“Working with Zebrafish Genome Resources” Workshop during the 8th European Zebrafish Meeting

Posted by on July 18th, 2013

This was my first time in lovely Barcelona. I travelled from London the day before the zebrafish meeting kicked-off (in order to be well rested and alert for all the talks and posters!). I attended the “Working with Zebrafish Genome Resources” workshop and I have to say it was absolutely helpful for any scientist working[…]

From Sequence to Function

Posted by on May 17th, 2013

  It took longer than the human genome, if by only a few years, but it has finally arrived. The sequencing of the zebrafish (Danio rerio) genome reported in Howe et al. is one of two zebrafish publications to recently appear in  the journal Nature.  The second article, Kettleborough et al., makes use of this[…]

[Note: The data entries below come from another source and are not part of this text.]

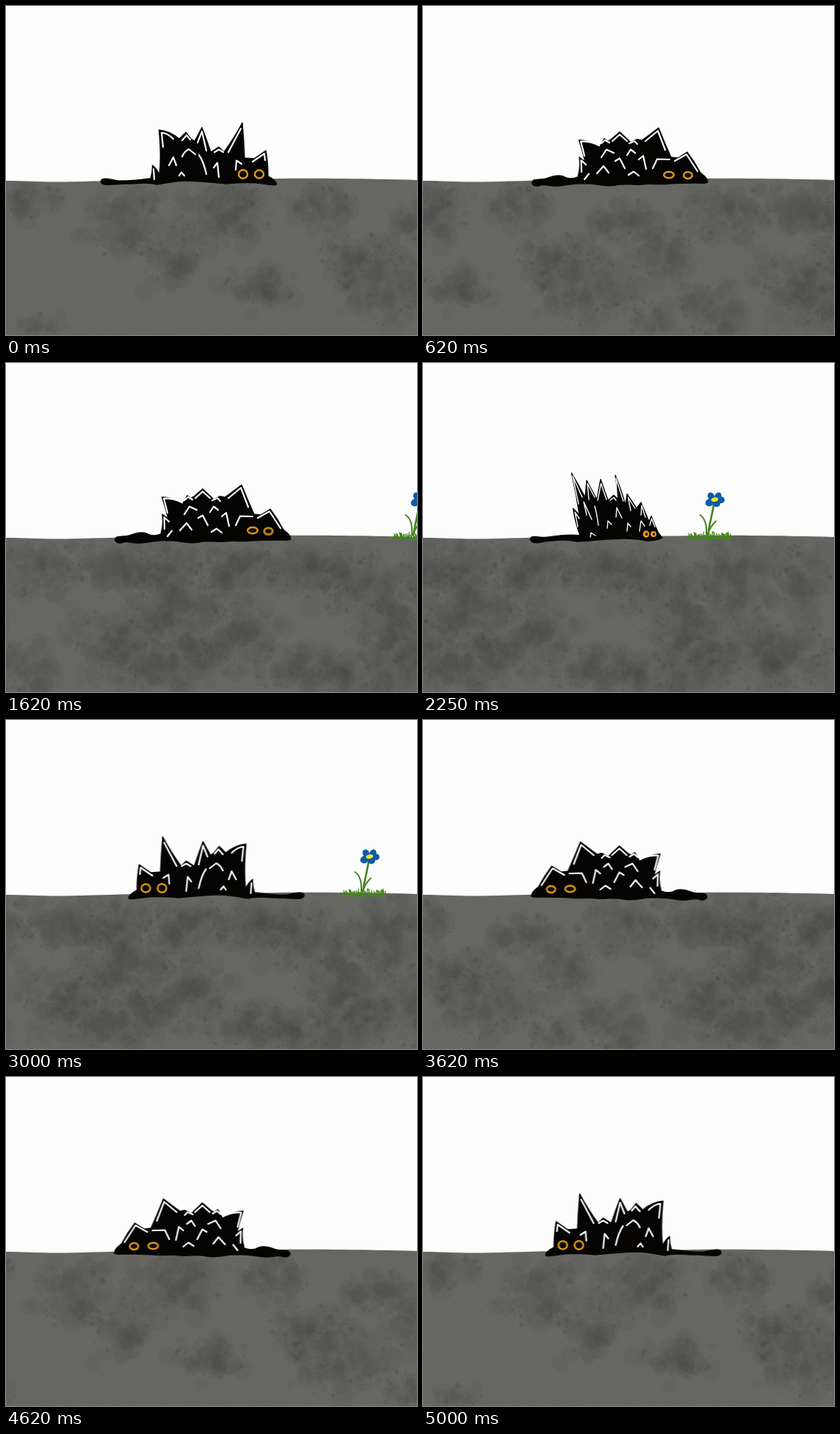
An HTML page with a canvas for the animation above (5.87 s loop, 560 px wide and 448 px high).

```html
<!DOCTYPE html>
<html lang="en">
<head>
<meta charset="utf-8">
<title>Spiky cat and a flower</title>
<style>
html, body { margin: 0; width: 100%; height: 100%; overflow: hidden; background: #fdfdfd; }
#stage { position: relative; width: 560px; height: 448px; overflow: hidden; background: #fdfdfd; }
#ground {
  position: absolute; inset: 0; background: #666762;
  clip-path: path("M0 238C25 238 50 240 80 239.5S150 237.5 200 236.5S300 236 360 235.2S480 235 560 237V448H0Z");
}
canvas { position: absolute; left: 0; top: 230px; }
svg { position: absolute; left: 0; top: 0; }
.scroll, .flip, #low, #tall, #long, #eyes ellipse { animation: 5.87s step-end infinite; }
.scroll { animation-name: scroll; }
.flip { animation-name: flip; }
#low { animation-name: low; }
#tall { animation-name: tall; }
#long { animation-name: long; }
#eyes .near { animation-name: near; }
#eyes .far { animation-name: far; }
.body { fill: #050403; stroke: #050403; stroke-width: 1.4; stroke-linejoin: round; }
.shine { fill: none; stroke: #fdfdfd; stroke-width: 2.2; stroke-linecap: round; stroke-linejoin: round; }
.thin { stroke-width: 1.4; }
.eye { fill: #0a0702; stroke: #dc9715; stroke-width: 2.5; }
.lit { fill: #eb9d12; }
.green { fill: none; stroke: #43841d; stroke-linecap: round; }

@keyframes scroll {
  0% { transform: translateX(0); }
  4.25% { transform: translateX(-100px); }
  10.56% { transform: translateX(-300px); }
  17.03% { transform: translateX(-368px); }
  21.29% { transform: translateX(-468px); }
  27.59% { transform: translateX(-668px); }
  34.07% { transform: translateX(-737px); }
  38.33% { transform: translateX(-835px); }
  51.1% { transform: translateX(-737px); }
  55.36% { transform: translateX(-637px); }
  61.66% { transform: translateX(-437px); }
  68.14% { transform: translateX(-368px); }
  72.4% { transform: translateX(-268px); }
  78.7% { transform: translateX(-68px); }
  85.17%, 100% { transform: translateX(0); }
}
@keyframes flip {
  0% { transform: none; }
  51.1%, 100% { transform: matrix(-1, 0, 0, 1, 535.5, 0); }
}
@keyframes low {
  0%, 17.03%, 34.07%, 51.1%, 68.14%, 85.17%, 100% { visibility: visible; }
  4.25%, 21.29%, 38.33%, 55.36%, 72.4% { visibility: hidden; }
}
@keyframes tall {
  0%, 10.56%, 27.59%, 51.1%, 61.66%, 78.7%, 100% { visibility: hidden; transform: none; }
  4.25%, 21.29%, 55.36%, 72.4% { visibility: visible; transform: matrix(1, 0, 0, 1.055, 0, -13.2); }
  38.33% { visibility: visible; transform: none; }
}
@keyframes long {
  0%, 17.03%, 34.07%, 68.14%, 85.17%, 100% { visibility: hidden; }
  10.56%, 27.59%, 61.66%, 78.7% { visibility: visible; }
}
@keyframes near {
  0%, 51.1%, 100% { transform: none; }
  17.03% { transform: translate(1px, -2px); }
}
@keyframes far {
  0%, 51.1%, 100% { transform: none; }
  17.03% { transform: translate(-3.5px, -1.5px); }
}
</style>
</head>
<body>
<div id="stage">
  <div id="ground"><canvas class="scroll" width="1400" height="218"></canvas></div>
  <svg width="560" height="448" viewBox="0 0 560 448">
    <g class="scroll">
      <g transform="translate(835 0)">
        <path id="grass" class="green" stroke-width="1.3"/>
        <path class="green" stroke-width="2.6" d="M396 193C394 207 390 220 388 235"/>
        <path class="green" stroke-width="2" d="M377.5 207C385 212 387 221 386 234M399 215.500C394 220 390 226 388 234"/>
        <g fill="#0d5ca6">
          <ellipse cx="392.500" cy="181.500" rx="4.500" ry="5.500" transform="rotate(-30 392.500 181.500)"/>
          <ellipse cx="402" cy="181.500" rx="4.500" ry="5.500" transform="rotate(25 402 181.500)"/>
          <ellipse cx="405.500" cy="186.500" rx="5.500" ry="4.500"/>
          <ellipse cx="400" cy="191.500" rx="5" ry="4.500"/>
          <ellipse cx="390.500" cy="190" rx="6" ry="5" transform="rotate(-20 390.500 190)"/>
        </g>
        <ellipse cx="397.500" cy="186" rx="4.800" ry="2.800" fill="#f4e71d" transform="rotate(-8 397.500 186)"/>
      </g>
    </g>

    <g class="flip">
      <g id="low">
        <path class="body" d="M131 236C136 233 143 237 152 238C170 239 183 236 197 235Q200 226 199.500 217Q206 222 209 230Q212 205 208.500 169C219 170 229 175 236 181L245 172L252 181L257 184L267 165.500Q273 181 279 199L290 192L297 199C307 185 314 174 322 159Q324 182 325 207L338 208L354 197Q357 213 357 232C363 235 368 238 368.500 243C364 245 358 243 350 242C337 240 323 240 300 242C280 240 261 238 245 238C229 238 219 241 205 243C192 239 179 242 165 242C152 242 143 244 135 243C129 242 128 238 131 236Z"/>
        <path class="shine" d="M228 181Q220 173 212 172.500L214 192M240 183L246 176L251 182M261 186L267 171L273 197M284 199L290 195.500L296 199M303 199L320 167M222 217L228 206L232 217M240 205Q243 198 249 195L258 202M263 203Q269 211 273 229M283 220L288 213.500L290 233M236 231L239 226.500L243 231M201 222L202 236M313 223L314 210.500L321 215M336 212L352 201L353 210"/>
        <ellipse class="eye" cx="323" cy="229" rx="6" ry="5.800"/>
        <ellipse class="eye" cx="345" cy="229" rx="6" ry="5.500"/>
      </g>

      <g id="tall" visibility="hidden">
        <path class="body" d="M148 237C153 235 159 238 166 237.500C182 236 195 232 214 235Q207 216 204.500 198L213 207Q209 178 202.500 150Q212 166 221 183L223 160L237 186L242 158.500L252 187L260 180L266 186L262 153Q270 172 276 194L278 178.500L291 198L297 190L308 216L311 208.500Q317 224 321 232L326 238C320 241 312 242 305 242C296 240 281 238 260 239.500C241 240 226 243 210 243C193 239 179 242 165 243C158 245 151 246 148 243C146 241 145 239 148 237Z"/>
        <path class="shine thin" d="M212 192L204 154L217 183M226 186L224 164L234 183M238 187L242.500 164L250 186M264 181L263 157L273 188M283 201L279.500 183L289 198M297 207L298 194L303 210M211 223L207 203L213 212M223 207L219 189L230 213M234 195Q237 206 239 221M263 210L264 197L271 211M251 225L252 215L257 220M278 229L279 218L283 223M228 237L229 231L235 235M295 229L297 215L302 222M309 221L311.500 212L316 223M255 187L260 183L263 187"/>
        <ellipse class="lit" cx="304" cy="233" rx="4.200" ry="4.800"/>
        <ellipse class="lit" cx="314" cy="233" rx="4" ry="4"/>
        <ellipse cx="304.500" cy="233" rx="1.500" ry="2.200"/>
        <ellipse cx="314.500" cy="233" rx="1.700" ry="1.500"/>
      </g>

      <g id="long" visibility="hidden">
        <path class="body" d="M151 237C158 235 165 237 171 234C181 230 189 230 195 234C201 236 206 235 211 233Q215 220 213 206L221 212Q217 196 212.500 182.500Q228 184 241 191L247 180.500L252 184L257 181L268 171.500L278 181L283 186L292 181.500L298 183L305 178L321 166Q329 186 338 206L347 207L360 199Q370 212 378 227C383 231 388 235 388 240C386 242 379 241 371 241C355 241 345 241 335 242C320 244 311 241 298 243C283 244 274 241 262 244C245 247 236 241 221 242C205 241 196 244 184 245C173 246 166 241 157 245C150 246 146 241 151 237Z"/>
        <path class="shine" d="M240 190Q228 184 215 184.500L220 204M216 226L215.500 210L222 216M243 187L248 182.500L254 186M258 184L268 175L278 184M281 187L286 185M288 184L292 188M303 184L320 170L330 196M243 206L250 195.500L260 200M278 203L283 195.500L289 200M237 228L246 218L253 227M262 211L268 207.500L275 221M294 209L300 204L304 222M220 236L226 228.500M280 230L287 225.500L294 231M313 221L319 208.500L336 209M343 211L359 202L374 225"/>
        <g id="eyes">
          <ellipse class="eye near" cx="335" cy="230" rx="6.800" ry="4.300"/>
          <ellipse class="eye far" cx="361" cy="230.500" rx="5.800" ry="4.600"/>
        </g>
      </g>
    </g>
  </svg>
</div>
<script>
let seed = 17;
const rand = () => (seed = (seed * 16807) % 2147483647) / 2147483647;
const spread = () => rand() + rand() + rand() - 1.5;
const ctx = document.querySelector('canvas').getContext('2d');

function dab(x, y, r, alpha) {
  ctx.fillStyle = `rgba(66,66,69,${alpha})`;
  ctx.beginPath();
  ctx.ellipse(x, y, r, r * (0.6 + rand() * 0.4), rand() * 3, 0, Math.PI * 2);
  ctx.fill();
}

// centre x, centre y, half width, half height of each stain
const stains = [
  [35, 265, 40, 22], [160, 295, 48, 42], [225, 350, 38, 30], [295, 285, 60, 42],
  [345, 383, 48, 28], [428, 272, 45, 26], [515, 385, 60, 42], [50, 435, 28, 14],
  [480, 340, 45, 30], [575, 290, 45, 24], [628, 335, 44, 34], [695, 415, 40, 38],
  [613, 428, 28, 24], [710, 282, 56, 34], [818, 380, 56, 44], [815, 282, 55, 32],
  [888, 275, 55, 38], [905, 335, 65, 42], [890, 410, 70, 38], [985, 375, 58, 38],
  [985, 280, 60, 34], [1085, 278, 60, 34], [1066, 418, 56, 30], [1140, 300, 50, 40],
  [1130, 425, 50, 26], [1200, 355, 60, 48], [1262, 290, 60, 44], [1310, 395, 72, 46],
  [1355, 290, 40, 40], [1205, 415, 50, 34]
];

ctx.translate(0, -230);
for (const [x, y, w, h] of stains) {
  const n = w * h / 28;
  for (let i = 0; i < n; i++) dab(x + spread() * w, y + spread() * h, 6 + rand() * 12, 0.075);
  for (let i = 0; i < n / 2; i++) {
    const a = rand() * Math.PI * 2, d = 0.75 + rand() * 0.45;
    dab(x + Math.cos(a) * w * d, y + Math.sin(a) * h * d, 0.6 + rand() * rand() * 4, 0.22);
  }
}
for (let i = 0; i < 9000; i++) dab(rand() * 1400, 230 + rand() * 218, 0.5 + rand(), 0.06);

let blades = '';
for (let x = 360; x < 421; x += 1.3) {
  const base = 236 + rand() * 4;
  blades += `M${x} ${base}l${rand() * 4 - 2} ${-2 - rand() * 5}`;
}
for (let x = 363; x < 417; x += 2) blades += `M${x} ${238 + rand() * 2}h${2 + rand() * 3}`;
document.getElementById('grass').setAttribute('d', blades);
</script>
</body>
</html>
```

Postdoc and PhD positions: Growth control in Drosophila

Posted by on March 20th, 2013

Post-doctoral and PhD positions are available in the lab of Savraj Grewal, University of Calgary, Canada. ( The main focus of the lab is to study the control of growth using Drosophila as a model system. We use a combination of molecular, genetic and proteomic approaches to investigate the cell-cell signalling pathways and the genetic[…]

At the cutting edge of molecular biology: 25 years of Genes & Development

Posted by on October 18th, 2012

The Genetics Society’s 2012 Autumn Meeting celebrating the 25th Anniversary of Genes & Development There have been exciting advances in molecular analyses of genetic and epigenetic regulation of key cellular processes.  This meeting will  focus on issues such as chromatin, epigenetics and gene regulation, replication, checkpoints and DNA repair, RNA function and control as they[…]

The IMPC: a new era in mouse genetics

Posted by on April 26th, 2012

The sophistication of genetic tools and the relative ease of breeding and housing mean that the mouse is the most widely used mammalian organism for basic and biomedical research. The genotype-phenotype information that will emerge from the efforts of the International Mouse Phenotyping Consortium (IMPC), now well into its first year, will advance all areas[…]

FlyBase 2012 User Survey

Posted by on March 20th, 2012

Dear Colleagues,   FlyBase has begun to plan for the competitive renewal of FlyBase funding, which will be submitted to NIH in several months. EXTENSIVE INPUT from the community of FlyBase users is invaluable in two ways. (1) It is a crucial source of input to help us determine our priorities for the next five year period. (2) The[…]

Basic Scientist – Assistant, Associate, or Professor

Posted by on January 18th, 2012

        BASIC SCIENTIST ASSISTANT, ASSOCIATE, or PROFESSOR DEPARTMENT OF OTOLARYNGOLOGY / HEAD AND NECK SURGERY STANFORD UNIVERSITY SCHOOL OF MEDICINE     Faculty Position in the University Tenure Line- Basic Sciences Stanford SOM     The Department of OHNS ( is recruiting for a basic science tenure-track faculty position.  The successful candidate[…]

Mammalian Genetics and Development Workshop

Posted by on November 2nd, 2011

THE MAMMALIAN GENETICS AND DEVELOPMENT WORKSHOP A meeting of the Genetics Society Venue: UCL Institute of Child Health, 30 Guilford Street, London WC1N 1EH Date: November 17th 2011. Organisers: Nick Greene, Andrew Ward & Andrew Copp The Mammalian Genetics and Development Workshop is an annual meeting covering any aspects of the genetics and development of[…]

The EMBO Meeting 2011 – Abstract submission and registration now open

Posted by on March 1st, 2011

10 – 13 September 2011, Vienna, Austria Featuring more than 120 world-class scientific speakers, including: Richard Axel, Susan Lindquist, Eric Wieschaus and Giacomo Rizzolatti. Three plenary lecture sessions: microbiology of infection, genome evolution and neuroscience. 21 concurrent sessions juxtaposing classical fields of research with those exploring new frontiers in molecular biology. Daily poster sessions, career[…]

Celebrating NYE with Bioluminescence

Posted by on December 31st, 2010

Let me take you on a Bioluminescent journey across many kingdoms. If you’re not well acquainted with the term, it’s the ability of living things to chemically produce light. It’s also a natural widespread feature to many organisms, from jellyfish to algae, fireflies to fungi. In recent years, it’s become a standard molecular biological tool for[…]